This years’ service is taking place on Nov. 11 at 10:45 a.m. (File image)
WINNIPEG -- A monument in the St. Norbert Cemetery, that for years stood unknown to most residents, has become the site of a decades-long Remembrance Day tradition.
Area resident Art Bloomfield said he noticed the monument eleven years ago as he walked his grandson to-and-from pre-school. As time went on he noticed the dates carved into the monument and realized it was a First World War cenotaph.
“Most monuments here have one family name, this has 13 different names,” he said.
“I kind of thought there was something associated with (the First World War), but it had been forgotten.”
The following year, Bloomfield, not wanting the monument to remain forgotten, bought a wreath and a cross and decided to hold a service at the cenotaph.

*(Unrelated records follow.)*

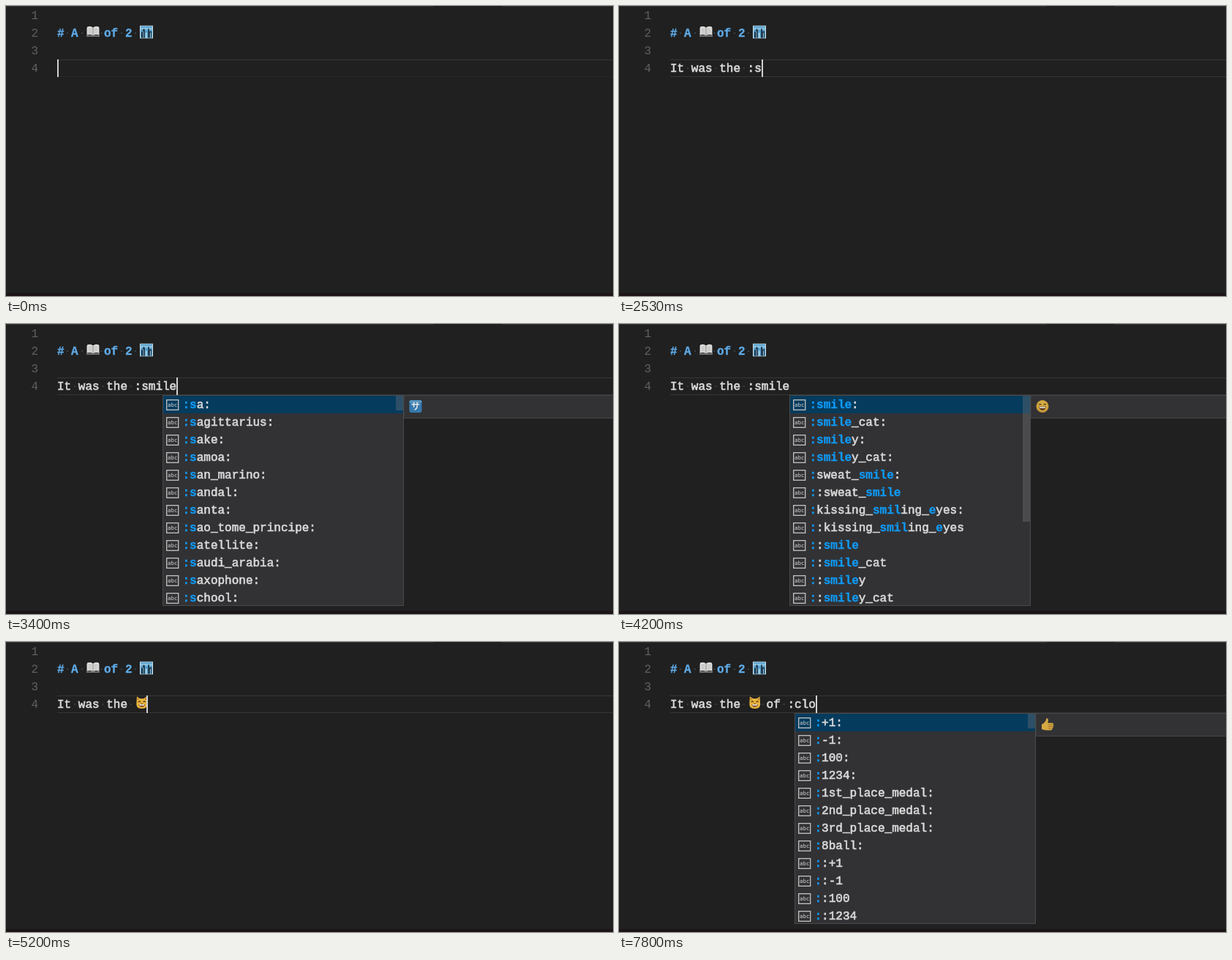
An HTML page for the animation above (8000 ms loop, 830 by 396 pixels).

```html
<!DOCTYPE html>
<html lang="en">
<head>
<meta charset="utf-8">
<title>Emoji completion in an editor</title>
<style>
  html, body { margin: 0; width: 100%; height: 100%; overflow: hidden; background: #202020; }
  svg { display: block; width: 830px; height: 396px; }
  text { font: 16px "Liberation Mono", "DejaVu Sans Mono", monospace; }
  .code { fill: #d9d9d9; stroke: #d9d9d9; stroke-width: .65; }
  .num { fill: #606060; text-anchor: end; }
  .head { fill: #5fabe8; stroke: #5fabe8; stroke-width: .3; font-weight: bold; }
  .hit { fill: #0f9bf7; stroke: #0f9bf7; stroke-width: .3; font-weight: bold; }
  .abc { font: 7.5px "DejaVu Sans Mono", monospace; fill: #d2d2d2; text-anchor: middle; }
</style>
</head>
<body>
<svg viewBox="0 0 830 396">
  <defs>
    <symbol id="book" viewBox="0 0 18 18">
      <path d="M0 4 L1 3 V14 H8 L9 15 L10 14 H17 V3 L18 4 V16 H0Z" fill="#6f7174"/>
      <path d="M1 2.5 Q6 .8 9 3.5 Q12 .8 17 2.5 V13.5 Q12 12.2 9 14.5 Q6 12.2 1 13.5Z" fill="#dededc"/>
      <path d="M9 3.5 V14.5" stroke="#858585"/>
      <path d="M2.5 5 H7.5 M2.5 7 H7.5 M2.5 9 H7.5 M2.5 11 H7.5 M10.5 5 H15.5 M10.5 7 H15.5 M10.5 9 H15.5 M10.5 11 H15.5" stroke="#b0b0b0" stroke-width=".8"/>
    </symbol>
    <symbol id="city" viewBox="0 0 18 18">
      <rect width="18" height="18" fill="#c9dde6"/>
      <rect x="1" y="1" width="16" height="16" fill="#559fce"/>
      <path d="M1 3 H17 V6 H1Z" fill="#8ac2df"/>
      <path d="M2 17 V9 H4 V6 L5.5 4.5 L7 6 V17Z M11 17 V6 L12 3.5 L13 6 V8 H16 V17Z" fill="#203b50"/>
      <path d="M7.5 17 V10 H10 V17Z M14 10 H15 V17 H14Z M4.5 8 H5.3 V17 H4.5Z" fill="#9cc9df"/>
    </symbol>
    <symbol id="sa" viewBox="0 0 18 18">
      <rect x=".5" y=".5" width="17" height="17" rx="3" fill="#3585c2"/>
      <rect x=".5" y=".5" width="17" height="4" rx="2" fill="#5ba5d8"/>
      <text x="9" y="13.5" text-anchor="middle" fill="#fff" style="font:bold 12.5px 'Noto Sans CJK JP','Noto Sans CJK',sans-serif">サ</text>
    </symbol>
    <symbol id="grin" viewBox="0 0 18 18">
      <circle cx="9" cy="9" r="8.6" fill="#d99c30"/>
      <circle cx="9" cy="8.2" r="7.5" fill="#eebf45"/>
      <path d="M4.2 7 Q5.7 4.6 7.2 7 M10.8 7 Q12.3 4.6 13.8 7" fill="none" stroke="#553313" stroke-width="1.2"/>
      <path d="M4 9.3 H14 Q13.4 14.4 9 14.4 Q4.6 14.4 4 9.3Z" fill="#6b3d17"/>
      <path d="M4.7 9.8 H13.3 L12.8 11.6 H5.2Z" fill="#f4f0e4"/>
    </symbol>
    <symbol id="cat" viewBox="0 0 18 18">
      <path d="M1.5 9 L2 .6 L6.5 3.4 H11.5 L16 .6 L16.5 9 Q18 17.4 9 17.4 Q0 17.4 1.5 9Z" fill="#e9b53d"/>
      <path d="M2.7 5.5 L3 2.4 L5.3 4Z M15.3 5.5 L15 2.4 L12.7 4Z" fill="#a86a2b"/>
      <path d="M4 8.3 Q5.5 5.6 7 8.3 M11 8.3 Q12.5 5.6 14 8.3" fill="none" stroke="#49300f" stroke-width="1.3"/>
      <path d="M4.5 11 Q6.5 11.6 9 10.6 Q11.5 11.6 13.5 11 Q13 15 9 15 Q5 15 4.5 11Z" fill="#6b3d17"/>
      <path d="M5.2 11.6 Q9 11.6 12.8 11.6 L12 13.2 H6Z" fill="#fff"/>
      <path d="M8 9.2 H10 L9 10.4Z" fill="#7d4a24"/>
    </symbol>
    <symbol id="thumb" viewBox="0 0 18 18">
      <path d="M1 9 Q4.5 7.5 6.5 4 L7.5 .8 Q10.3 .3 9.8 4 L9.3 7 H15.5 Q17.5 7.3 16.8 9.2 Q18 10.5 16.6 12 Q17 13.8 15.6 14.4 Q15.8 16.8 13 17 H7 Q4 16.8 1 15.5Z" fill="#f0bd45"/>
      <path d="M10 9.5 H16.5 M10 12 H16.5 M10 14.5 H15.5" stroke="#a8742a" stroke-width=".9"/>
    </symbol>
  </defs>
  <rect width="830" height="396" fill="#202020"/>
  <path d="M0 .5 H585 M678 .5 H830" stroke="#353535"/>
  <rect y="392" width="830" height="4" fill="#1c1417"/>
  <path d="M70 73.5 H830" stroke="#353535"/>
  <path id="under" d="M70 96.5 H830" stroke="#353535"/>
  <g id="page"></g>
  <g id="line"></g>
  <rect id="caret" y="73" width="2" height="24" fill="#d0d0d0"/>
  <g id="menus"></g>
</svg>
<script>
const LOOP = 8000, LEFT = 70, CH = 9.6, CAT_W = 16.4, ROW = 24;
const $ = id => document.getElementById(id);

function add(parent, tag, attrs, content) {
  const el = document.createElementNS('http://www.w3.org/2000/svg', tag);
  for (const k in attrs) el.setAttribute(k, attrs[k]);
  if (content !== undefined) el.textContent = content;
  parent.appendChild(el);
  return el;
}
const emoji = (parent, name, x, y, size = 18, opacity = 1) =>
  add(parent, 'use', { href: '#' + name, x, y, width: size, height: size, opacity });
const dot = (parent, x, y, fill) => add(parent, 'circle', { cx: x, cy: y, r: 1.1, fill });

// Fixed page: line numbers and heading
const page = $('page');
for (let i = 0; i < 4; i++) add(page, 'text', { class: 'num', x: 44, y: 18 + ROW * i }, i + 1);
[['#', 70], ['A', 89], ['of', 134], ['2', 163]].forEach(([s, x]) =>
  add(page, 'text', { class: 'head', x, y: 42 }, s));
[84, 104, 130.5, 158, 177].forEach(x => dot(page, x, 37, '#3a4a56'));
emoji(page, 'book', 110, 26);
emoji(page, 'city', 183, 26.5);

// Typed line: [time, text], '@' stands for the cat
const steps = [[0, '']];
const type = (text, ...times) => {
  let s = steps[steps.length - 1][1];
  times.forEach((t, i) => steps.push([t, s += text[i]]));
};
type('It ', 500, 670, 730);
type('was', 1000, 1130, 1270);
type(' the ', 1470, 1530, 1600, 1670, 1730);
type(':s', 2000, 2470);
type('mile', 3000, 3070, 3130, 3270);
steps.push([5070, 'It was the @']);
type(' of ', 5530, 6000, 6070, 6130);
type(':clo', 6530, 7400, 7530, 7670);

const hidden = [[3730, 4270], [4730, 5070]];  // caret blinked off

// Menus: square brackets mark matched letters
const menus = [
  { from: 3200, to: 3600, x: 214, thumb: 20, docs: ['sa'],
    rows: 'a: agittarius: ake: amoa: an_marino: andal: anta: ao_tome_principe: atellite: audi_arabia: axophone: chool:'
      .split(' ').map(s => '[:s]' + s) },
  { from: 3600, to: 5070, x: 233, thumb: 172, docs: ['grin', 'cat'], down: 4470,
    rows: ('[:smile]: [:smile]_cat: [:smile]y: [:smile]y_cat: [:]sweat_[smile]: [:]:sweat_[smile] ' +
      '[:]kissing_[smil]ing_[e]yes: [:]:kissing_[smil]ing_[e]yes [:]:[smile] [:]:[smile]_cat [:]:[smile]y [:]:[smile]y_cat').split(' ') },
  { from: 7330, to: LOOP, x: 240, thumb: 20, docs: ['thumb'],
    rows: '+1: -1: 100: 1234: 1st_place_medal: 2nd_place_medal: 3rd_place_medal: 8ball: :+1 :-1 :100 :1234'
      .split(' ').map(s => '[:]' + s) }
];

function buildMenu(m) {
  const { x } = m, g = m.el = add($('menus'), 'g', {});
  add(g, 'rect', { x: x + 330, y: 97.5, width: 840 - x - 330, height: 31, fill: '#323235', stroke: '#454547' });
  m.icon = emoji(g, m.docs[0], x + 337, 103.5, 18, .86);
  add(g, 'rect', { x: x + .5, y: 97.5, width: 329, height: 287, fill: '#323235', stroke: '#4a4a4c' });
  m.bar = add(g, 'rect', { x: x + 1, width: 328, height: ROW, fill: '#053b5d' });
  add(g, 'rect', { x: x + 319, y: 98, width: 10, height: m.thumb, fill: '#797979', opacity: .35 });
  m.rows.forEach((row, i) => {
    const y = 110 + ROW * i;
    add(g, 'rect', { x: x + 5.7, y: y - 6.3, width: 16, height: 13.6, fill: 'none', stroke: '#c4c4c4', 'stroke-width': 1.3 });
    add(g, 'text', { class: 'abc', x: x + 13.7, y: y + 3.4 }, 'abc');
    const line = add(g, 'text', { class: 'code', x: x + 27.5, y: y + 5 });
    row.split(/[\[\]]/).forEach((part, k) => {
      if (part) add(line, 'tspan', k % 2 ? { class: 'hit' } : {}, part);
    });
  });
}
menus.forEach(buildMenu);

let shown = null;
function setLine(s) {
  if (s === shown) return;
  shown = s;
  const g = $('line');
  g.textContent = '';
  let x = LEFT;
  for (const c of s) {
    if (c === '@') emoji(g, 'cat', x + 1.4, 74, 17.5);
    else if (c === ' ') dot(g, x + CH / 2, 85, '#444');
    else add(g, 'text', { class: 'code', x, y: 90 }, c);
    x += c === '@' ? CAT_W : CH;
  }
  $('caret').setAttribute('x', Math.round(x));
}

function render(t) {
  setLine(steps.filter(([at]) => at <= t).pop()[1]);
  $('caret').style.display = hidden.some(([a, b]) => t >= a && t < b) ? 'none' : '';
  $('under').setAttribute('opacity', t < 200 ? .4 : 1);
  for (const m of menus) {
    m.el.style.display = t >= m.from && t < m.to ? '' : 'none';
    const pick = m.down && t >= m.down ? 1 : 0;
    m.bar.setAttribute('y', 98 + ROW * pick);
    m.icon.setAttribute('href', '#' + m.docs[pick]);
  }
}

const start = performance.now();
function tick() {
  render((performance.now() - start) % LOOP);
  requestAnimationFrame(tick);
}
tick();
</script>
</body>
</html>
```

He expected it to be a small service, but much to his surprise about 50 people showed up.
“Fort Garry Horse sent some people out in uniform. Our MP, our MLA, our city councillors were all involved. It was quite impressive,” he said.
Now the Remembrance Day Service is heading into its 10th year, and Bloomfield said caring for the monument has become a community project.
“People do things for it because it’s a part of our neighbourhood,” he said.
LOOKING FOR FAMILIES
This years’ service is taking place on Nov. 11 at 10:45 a.m.
Three people who will be attending are family members of one of the 13 people honoured by the cenotaph.
But Bloomfield is hoping to find more.
He said they are working diligently to find the family members of these people, who came from St. Norbert and southeastern Manitoba.
“Big families back then, there must be relatives, but they don’t know to look. In some cases the names have been misspelled or the first name is not the name the person went by,” he said,
He said a booklet is being created with information on all 13 people, so more families can be found.
KEEPING THE TRADITION ALIVE
Bloomfield said he’s pleased with how things have progressed over the last ten years, but he’s hoping that young people continue the tradition.
“That’s our honest hope: that somebody will keep this going,” he said.
- With files from CTV’s Jon Hendricks